The Centers for Disease Control tells us that in recent years there has been a jump in the percentage of young people diagnosed with Attention Deficit and Hyperactivity Disorder, commonly known as ADHD: 7.8 percent in 2003 to 9.5 percent in 2007 and to 11 percent in 2011. The reasons for the rise are multiple, and include changes in diagnostic criteria, medication treatment and more awareness of the condition. In the following post, Angela Hanscom, a pediatric occupational therapist and the founder of TimberNook, a nature-based development program designed to foster creativity and independent play outdoors in New England, suggests yet another reason more children are being diagnosed with ADHD, whether or not they really have it: the amount of time kids are forced to sit while they are in school. This appeared on the TimberNook blog.Read full article >>
Education Secretary Arne Duncan’s relations with teachers unions just got more difficult.
Delegates of the National Education Association, the nation’s largest teachers union, voted at their annual convention to call on Duncan to resign after similar efforts had failed in previous years. And the NEA is about to get a new president, Lily Eskelsen García, who is known for her tough talk and determination to fight back against corporate school reformers. She told the delegates:Read full article >>
The for-profit company Corinthian Colleges detailed plans Monday to sell 85 of its career-education campuses nationwide and shutter a dozen others, including two outposts operating under the Everest brand in the Washington region.Read full article >>
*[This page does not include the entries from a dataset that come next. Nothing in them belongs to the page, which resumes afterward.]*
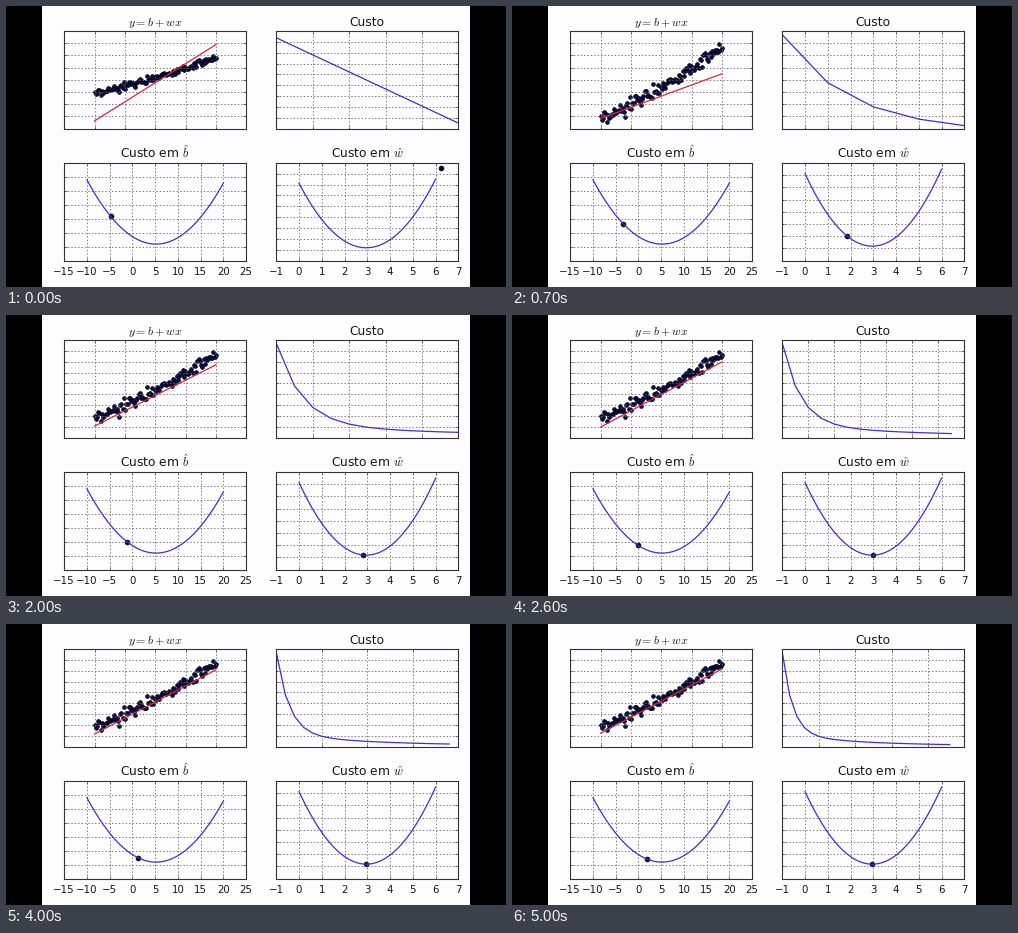
These frames come from a looping animation (500x281 px, 5.1 s). A matplotlib script:

```python
import math

import matplotlib.pyplot as plt
import numpy as np
from matplotlib.animation import FuncAnimation
from matplotlib.patches import Rectangle

W, H, DPI = 500, 281, 100
FRAMES, INTERVAL = 51, 100
STEP_MS, LEAD_MS = 225, 112     # pace of the descent and its head start
PX = 72 / DPI                   # one pixel in points

PAPER, INK, GRID = "#fdfcfe", "#161616", "#6a6a6a"
BLUE, RED, NAVY, BLACK = "#3c32cc", "#d6283c", "#0c0c5a", "#06060e"

plt.rcParams.update({
    "font.family": "DejaVu Sans",
    "mathtext.fontset": "cm",
    "lines.scale_dashes": False,
    "axes.axisbelow": "line",
    "axes.facecolor": PAPER,
    "axes.edgecolor": "#333333",
    "text.color": INK,
})

# Noisy line and its least-squares fit
np.random.seed(0)
x = np.linspace(-10, 10, 100)
y = 5 + 3 * x + np.random.normal(0, 3, 100)
w_best, b_best = np.polyfit(x, y, 1)


def cost(b, w):
    return np.mean((b + w * x - y) ** 2)


def descend(b, w, steps, rate=0.025):
    path = [(b, w)]
    for _ in range(steps):
        err = b + w * x - y
        b -= 2 * rate * np.mean(err)
        w -= 2 * rate * np.mean(err * x)
        path.append((b, w))
    return path


path = descend(-5.3, -1.74, 25)
costs = [cost(b, w) for b, w in path]


def round_ticks(lo, hi, bins=9):
    """Ticks at round numbers that enclose lo..hi in at most `bins` steps."""
    raw = (hi - lo) / bins
    mag = 10.0 ** math.floor(math.log10(raw))
    for size in (1, 2, 5, 10, 20):
        step = size * mag
        first = math.floor(lo / step)
        if step >= raw and (first + bins) * step >= hi:
            break
    return np.arange(first, math.ceil(hi / step) + 1) * step


def padded(*values):
    data = np.concatenate([np.ravel(v) for v in values])
    lo, hi = data.min(), data.max()
    pad = 0.05 * (hi - lo)
    return round_ticks(lo - pad, hi + pad)


def set_x(ax, ticks):
    ax.set_xticks(ticks)
    ax.set_xlim(ticks[0], ticks[-1])


def set_y(ax, ticks):
    ax.set_yticks(ticks)
    ax.set_ylim(ticks[0], ticks[-1])


fig = plt.figure(figsize=(W / DPI, H / DPI), dpi=DPI, facecolor="black")
fig.add_artist(Rectangle((36 / W, 0), 428 / W, 1, color=PAPER, lw=0, zorder=-1))


def write(px, py, text, size):
    fig.text(px / W, 1 - py / H, text, fontsize=size * PX,
             ha="center", va="baseline")


def panel(left, top, title, size=12.2):
    width, height = 182, 97.7
    ax = fig.add_axes([left / W, 1 - (top + height) / H, width / W, height / H])
    ax.grid(True, color=GRID, lw=0.85 * PX, linestyle=(0, (1.4 * PX, 2 * PX)))
    ax.tick_params(direction="in", top=True, right=True, length=3.3 * PX,
                   width=0.6 * PX, color="#333333",
                   labelbottom=False, labelleft=False)
    for spine in ax.spines.values():
        spine.set_linewidth(1.1 * PX)
    write(left + width / 2 - 0.4, top - 5, title, size)
    return ax


def label_x(ax, left, ticks):
    set_x(ax, ticks)
    for i, t in enumerate(ticks):
        text = f"{t:.0f}".replace("-", "\u2212")
        write(left + 182 * i / (len(ticks) - 1), 268.7, text, 10.2)


def curve(ax, color, xs=(), ys=()):
    return ax.plot(xs, ys, color=color, lw=1.25 * PX)[0]


def dots(ax, xs, ys, size, face):
    return ax.scatter(xs, ys, s=(size * PX) ** 2, c=face,
                      edgecolors=BLACK, linewidths=0.8 * PX)


LEFT, RIGHT, TOP, LOW = 58.2, 270.3, 25, 156.9
fit_ax = panel(LEFT, TOP, "$y=b+wx$", 11.9)
cost_ax = panel(RIGHT, TOP, "Custo")
b_ax = panel(LEFT, LOW, r"Custo em $\hat{b}$")
w_ax = panel(RIGHT, LOW, r"Custo em $\hat{w}$")

dots(fit_ax, x, y, 3.7, NAVY)
fit_line = curve(fit_ax, RED)
cost_line = curve(cost_ax, BLUE)

bs = np.linspace(-10, 20, 50)
ws = np.linspace(0, 6, 50)
b_costs = [cost(b, w_best) for b in bs]
w_costs = [cost(b_best, w) for w in ws]
curve(b_ax, BLUE, bs, b_costs)
curve(w_ax, BLUE, ws, w_costs)
b_dot = dots(b_ax, [0], [0], 4.8, BLACK)
w_dot = dots(w_ax, [0], [0], 4.8, BLACK)

set_x(fit_ax, padded(x))
label_x(b_ax, LEFT, padded(bs))
label_x(w_ax, RIGHT, padded(ws))


def update(frame):
    n = 1 + (frame * INTERVAL + LEAD_MS) // STEP_MS
    b, w = path[n]

    fit = b + w * x
    fit_line.set_data(x, fit)
    set_y(fit_ax, padded(y, fit))

    cost_line.set_data(range(n + 1), costs[:n + 1])
    set_x(cost_ax, round_ticks(0, n))
    set_y(cost_ax, round_ticks(min(costs[:n + 1]), costs[0]))

    b_cost, w_cost = cost(b, w_best), cost(b_best, w)
    b_dot.set_offsets([(b, b_cost)])
    w_dot.set_offsets([(w, w_cost)])
    set_y(b_ax, padded(b_costs, b_cost))
    set_y(w_ax, padded(w_costs, w_cost))
    return fit_line, cost_line, b_dot, w_dot


anim = FuncAnimation(fig, update, frames=FRAMES, interval=INTERVAL,
                     init_func=lambda: update(0), repeat=True, repeat_delay=0)
plt.show()
```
As most school districts across the Washington region and the nation experienced rising high school graduation rates during the past decade — including the highest national graduation rate in history — Prince George’s County continued to lag behind in its effort to get students a diploma, moving against the national trend.Read full article >>